Recorded information Block Start

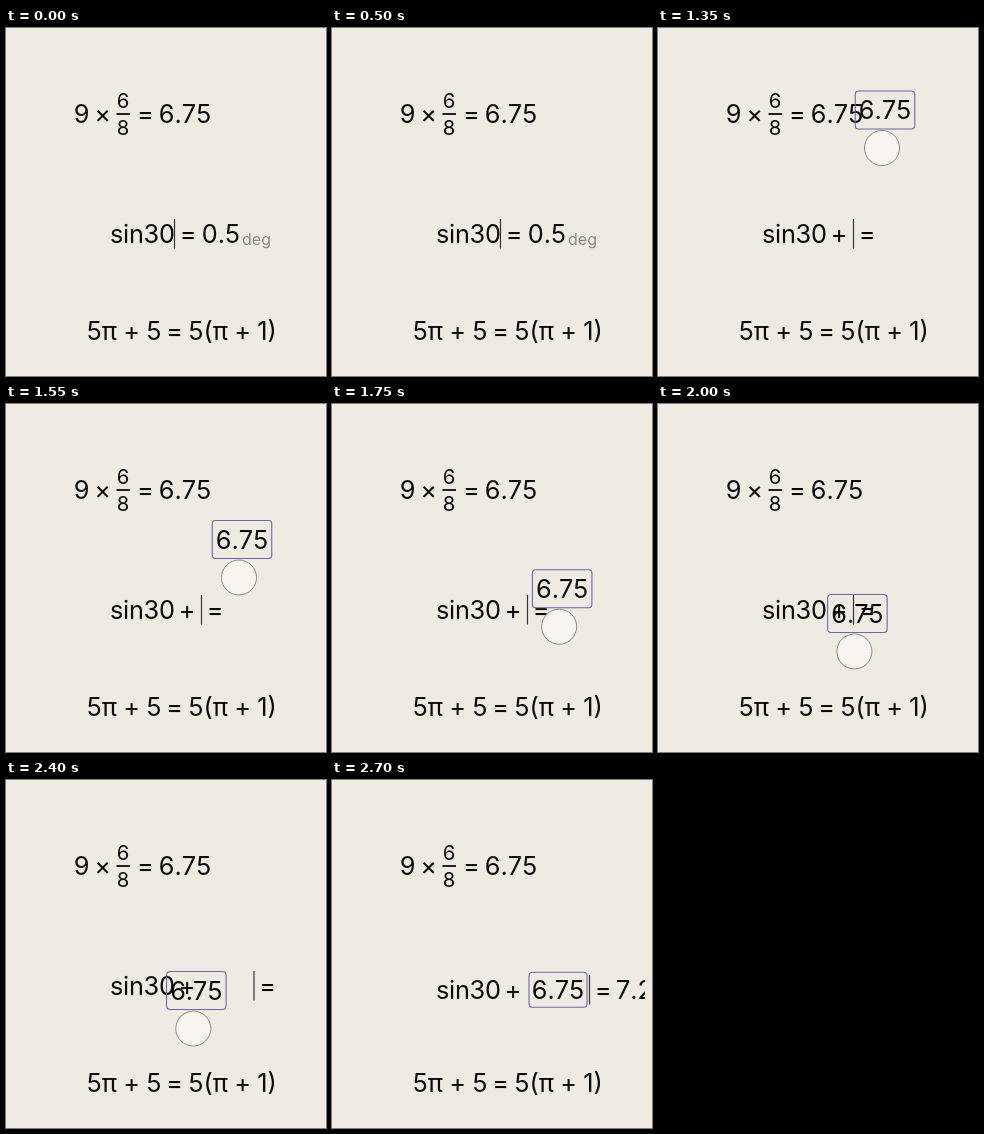
These frames come from a looping animation (320x348 px, 2.75 s). An HTML page:

```html
<!DOCTYPE html>
<html lang="en">
<head>
<meta charset="utf-8">
<title>Drag a result into an equation</title>
<style>
  html, body { margin: 0; height: 100%; overflow: hidden; background: #efebe3; }
  svg { display: block; }
  #stage { width: 100%; height: 100%; }
  text { font: 25.3px Inter, Roboto, sans-serif; font-kerning: none; fill: #0c0c0c; text-anchor: middle; }
  .fraction { font-size: 20.3px; }
  #word { letter-spacing: -.3px; }
  #unit { font-size: 16px; fill: #8b8883; }
  #caret { stroke: #333; stroke-width: 1.2; }
  #frame { fill: none; stroke: #7563a8; stroke-width: 1.1; }
  #touch { fill: #f8f5f0; stroke: #8d8983; stroke-width: 1; }
</style>
</head>
<body>
<svg id="stage" viewBox="0 0 320 348">
  <text x="75.5" y="95.4">9</text>
  <text x="96.7" y="95.4">×</text>
  <text class="fraction" x="117" y="80.2">6</text>
  <path d="M110.5 86H124" stroke="#0c0c0c" stroke-width="1.8"/>
  <text class="fraction" x="117" y="106.5">8</text>
  <text x="139.3" y="95.4">=</text>
  <text x="179" y="95.4">6.75</text>

  <svg width="313" height="348">
    <g id="row">
      <text id="word" x="136.3" y="215.3">sin30</text>
      <text id="plus" x="181" y="215.3">+</text>
      <path id="caret"/>
      <text id="equals" y="215.3">=</text>
      <g id="answer">
        <text x="215" y="215.3">0.5</text>
        <text id="unit" x="250.5" y="216.5">deg</text>
      </g>
      <text id="total" x="284" y="215.3" style="text-anchor:start">7.25</text>
    </g>
  </svg>

  <text x="96" y="312.4">5π</text>
  <text x="125.5" y="312.4">+</text>
  <text x="148" y="312.4">5</text>
  <text x="168.5" y="312.4">=</text>
  <text x="202.3" y="312.4">5(π</text>
  <text x="236.5" y="312.4">+</text>
  <text x="261" y="312.4">1)</text>

  <g id="chip">
    <rect id="frame" rx="3.5"/>
    <text y="9.3">6.75</text>
  </g>
  <circle id="touch" r="17.5"/>
</svg>
<script>
const LOOP = 2750, STEP = 50;
const TYPED = 700, TOUCHED = 1050, LIFTED = 1100, DROPPED = 2550;

// Centre of the dragged chip: time, x, y
const path = [
  [1100, 180, 48], [1350, 227, 82], [1550, 236, 135.5],
  [1720, 233, 180], [2000, 199.4, 209.5], [2400, 190.3, 210.5], [2550, 193, 210.5]
];

const $ = id => document.getElementById(id);
const show = (id, on) => $(id).setAttribute('visibility', on ? 'visible' : 'hidden');
const set = (id, attrs) => {
  for (const name in attrs) $(id).setAttribute(name, attrs[name]);
};
const smooth = (t, from, to) => {
  const p = Math.min(1, Math.max(0, (t - from) / (to - from)));
  return p * p * (3 - 2 * p);
};

function slope(i, axis) {
  const a = path[Math.max(0, i - 1)], b = path[Math.min(path.length - 1, i + 1)];
  return i === 0 ? 0 : (b[axis] - a[axis]) / (b[0] - a[0]);
}

// Cubic Hermite curve through the path points
function along(t, axis) {
  t = Math.min(path.at(-1)[0], Math.max(path[0][0], t));
  let i = 0;
  while (i < path.length - 2 && t > path[i + 1][0]) i++;
  const a = path[i], b = path[i + 1], span = b[0] - a[0];
  const p = (t - a[0]) / span, q = 1 - p;
  return q * q * (1 + 2 * p) * a[axis] + p * p * (3 - 2 * p) * b[axis]
    + span * p * q * (q * slope(i, axis) - p * slope(i + 1, axis));
}

function draw(t) {
  const typed = t >= TYPED, dropped = t >= DROPPED;
  const gap = 52.5 * smooth(t, 2050, 2250);
  const caret = dropped ? 257.5 : typed ? 195.5 + gap : 168.5;
  const equals = dropped ? 271 : typed ? 209 + gap : 182;

  set('row', { transform: `translate(0 ${dropped ? 4 : 0})` });
  set('caret', { d: `M${caret} 191V220.5` });
  set('equals', { x: equals });
  show('plus', typed);
  show('answer', !typed);
  show('total', dropped);

  const x = dropped ? 226 : along(t, 1), y = dropped ? 209.7 : along(t, 2);
  const width = dropped ? 58 : 59.5, height = dropped ? 35 : 38;
  set('chip', { transform: `translate(${x} ${y})` });
  set('frame', { x: -width / 2, y: -height / 2, width, height });
  show('chip', t >= LIFTED);

  set('touch', { cx: x - 3, cy: y + 38 });
  show('touch', t >= TOUCHED && !dropped);
}

function tick(now) {
  draw(Math.floor((now % LOOP) / STEP) * STEP);
  requestAnimationFrame(tick);
}
draw(0);
requestAnimationFrame(tick);
</script>
</body>
</html>
```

Recorded information Block End

About this task:
Write every entry out again exactly, dropping the pictures.

Output for this task:
These frames come from a looping animation (320x348 px, 2.75 s). An HTML page:

```html
<!DOCTYPE html>
<html lang="en">
<head>
<meta charset="utf-8">
<title>Drag a result into an equation</title>
<style>
  html, body { margin: 0; height: 100%; overflow: hidden; background: #efebe3; }
  svg { display: block; }
  #stage { width: 100%; height: 100%; }
  text { font: 25.3px Inter, Roboto, sans-serif; font-kerning: none; fill: #0c0c0c; text-anchor: middle; }
  .fraction { font-size: 20.3px; }
  #word { letter-spacing: -.3px; }
  #unit { font-size: 16px; fill: #8b8883; }
  #caret { stroke: #333; stroke-width: 1.2; }
  #frame { fill: none; stroke: #7563a8; stroke-width: 1.1; }
  #touch { fill: #f8f5f0; stroke: #8d8983; stroke-width: 1; }
</style>
</head>
<body>
<svg id="stage" viewBox="0 0 320 348">
  <text x="75.5" y="95.4">9</text>
  <text x="96.7" y="95.4">×</text>
  <text class="fraction" x="117" y="80.2">6</text>
  <path d="M110.5 86H124" stroke="#0c0c0c" stroke-width="1.8"/>
  <text class="fraction" x="117" y="106.5">8</text>
  <text x="139.3" y="95.4">=</text>
  <text x="179" y="95.4">6.75</text>

  <svg width="313" height="348">
    <g id="row">
      <text id="word" x="136.3" y="215.3">sin30</text>
      <text id="plus" x="181" y="215.3">+</text>
      <path id="caret"/>
      <text id="equals" y="215.3">=</text>
      <g id="answer">
        <text x="215" y="215.3">0.5</text>
        <text id="unit" x="250.5" y="216.5">deg</text>
      </g>
      <text id="total" x="284" y="215.3" style="text-anchor:start">7.25</text>
    </g>
  </svg>

  <text x="96" y="312.4">5π</text>
  <text x="125.5" y="312.4">+</text>
  <text x="148" y="312.4">5</text>
  <text x="168.5" y="312.4">=</text>
  <text x="202.3" y="312.4">5(π</text>
  <text x="236.5" y="312.4">+</text>
  <text x="261" y="312.4">1)</text>

  <g id="chip">
    <rect id="frame" rx="3.5"/>
    <text y="9.3">6.75</text>
  </g>
  <circle id="touch" r="17.5"/>
</svg>
<script>
const LOOP = 2750, STEP = 50;
const TYPED = 700, TOUCHED = 1050, LIFTED = 1100, DROPPED = 2550;

// Centre of the dragged chip: time, x, y
const path = [
  [1100, 180, 48], [1350, 227, 82], [1550, 236, 135.5],
  [1720, 233, 180], [2000, 199.4, 209.5], [2400, 190.3, 210.5], [2550, 193, 210.5]
];

const $ = id => document.getElementById(id);
const show = (id, on) => $(id).setAttribute('visibility', on ? 'visible' : 'hidden');
const set = (id, attrs) => {
  for (const name in attrs) $(id).setAttribute(name, attrs[name]);
};
const smooth = (t, from, to) => {
  const p = Math.min(1, Math.max(0, (t - from) / (to - from)));
  return p * p * (3 - 2 * p);
};

function slope(i, axis) {
  const a = path[Math.max(0, i - 1)], b = path[Math.min(path.length - 1, i + 1)];
  return i === 0 ? 0 : (b[axis] - a[axis]) / (b[0] - a[0]);
}

// Cubic Hermite curve through the path points
function along(t, axis) {
  t = Math.min(path.at(-1)[0], Math.max(path[0][0], t));
  let i = 0;
  while (i < path.length - 2 && t > path[i + 1][0]) i++;
  const a = path[i], b = path[i + 1], span = b[0] - a[0];
  const p = (t - a[0]) / span, q = 1 - p;
  return q * q * (1 + 2 * p) * a[axis] + p * p * (3 - 2 * p) * b[axis]
    + span * p * q * (q * slope(i, axis) - p * slope(i + 1, axis));
}

function draw(t) {
  const typed = t >= TYPED, dropped = t >= DROPPED;
  const gap = 52.5 * smooth(t, 2050, 2250);
  const caret = dropped ? 257.5 : typed ? 195.5 + gap : 168.5;
  const equals = dropped ? 271 : typed ? 209 + gap : 182;

  set('row', { transform: `translate(0 ${dropped ? 4 : 0})` });
  set('caret', { d: `M${caret} 191V220.5` });
  set('equals', { x: equals });
  show('plus', typed);
  show('answer', !typed);
  show('total', dropped);

  const x = dropped ? 226 : along(t, 1), y = dropped ? 209.7 : along(t, 2);
  const width = dropped ? 58 : 59.5, height = dropped ? 35 : 38;
  set('chip', { transform: `translate(${x} ${y})` });
  set('frame', { x: -width / 2, y: -height / 2, width, height });
  show('chip', t >= LIFTED);

  set('touch', { cx: x - 3, cy: y + 38 });
  show('touch', t >= TOUCHED && !dropped);
}

function tick(now) {
  draw(Math.floor((now % LOOP) / STEP) * STEP);
  requestAnimationFrame(tick);
}
draw(0);
requestAnimationFrame(tick);
</script>
</body>
</html>
```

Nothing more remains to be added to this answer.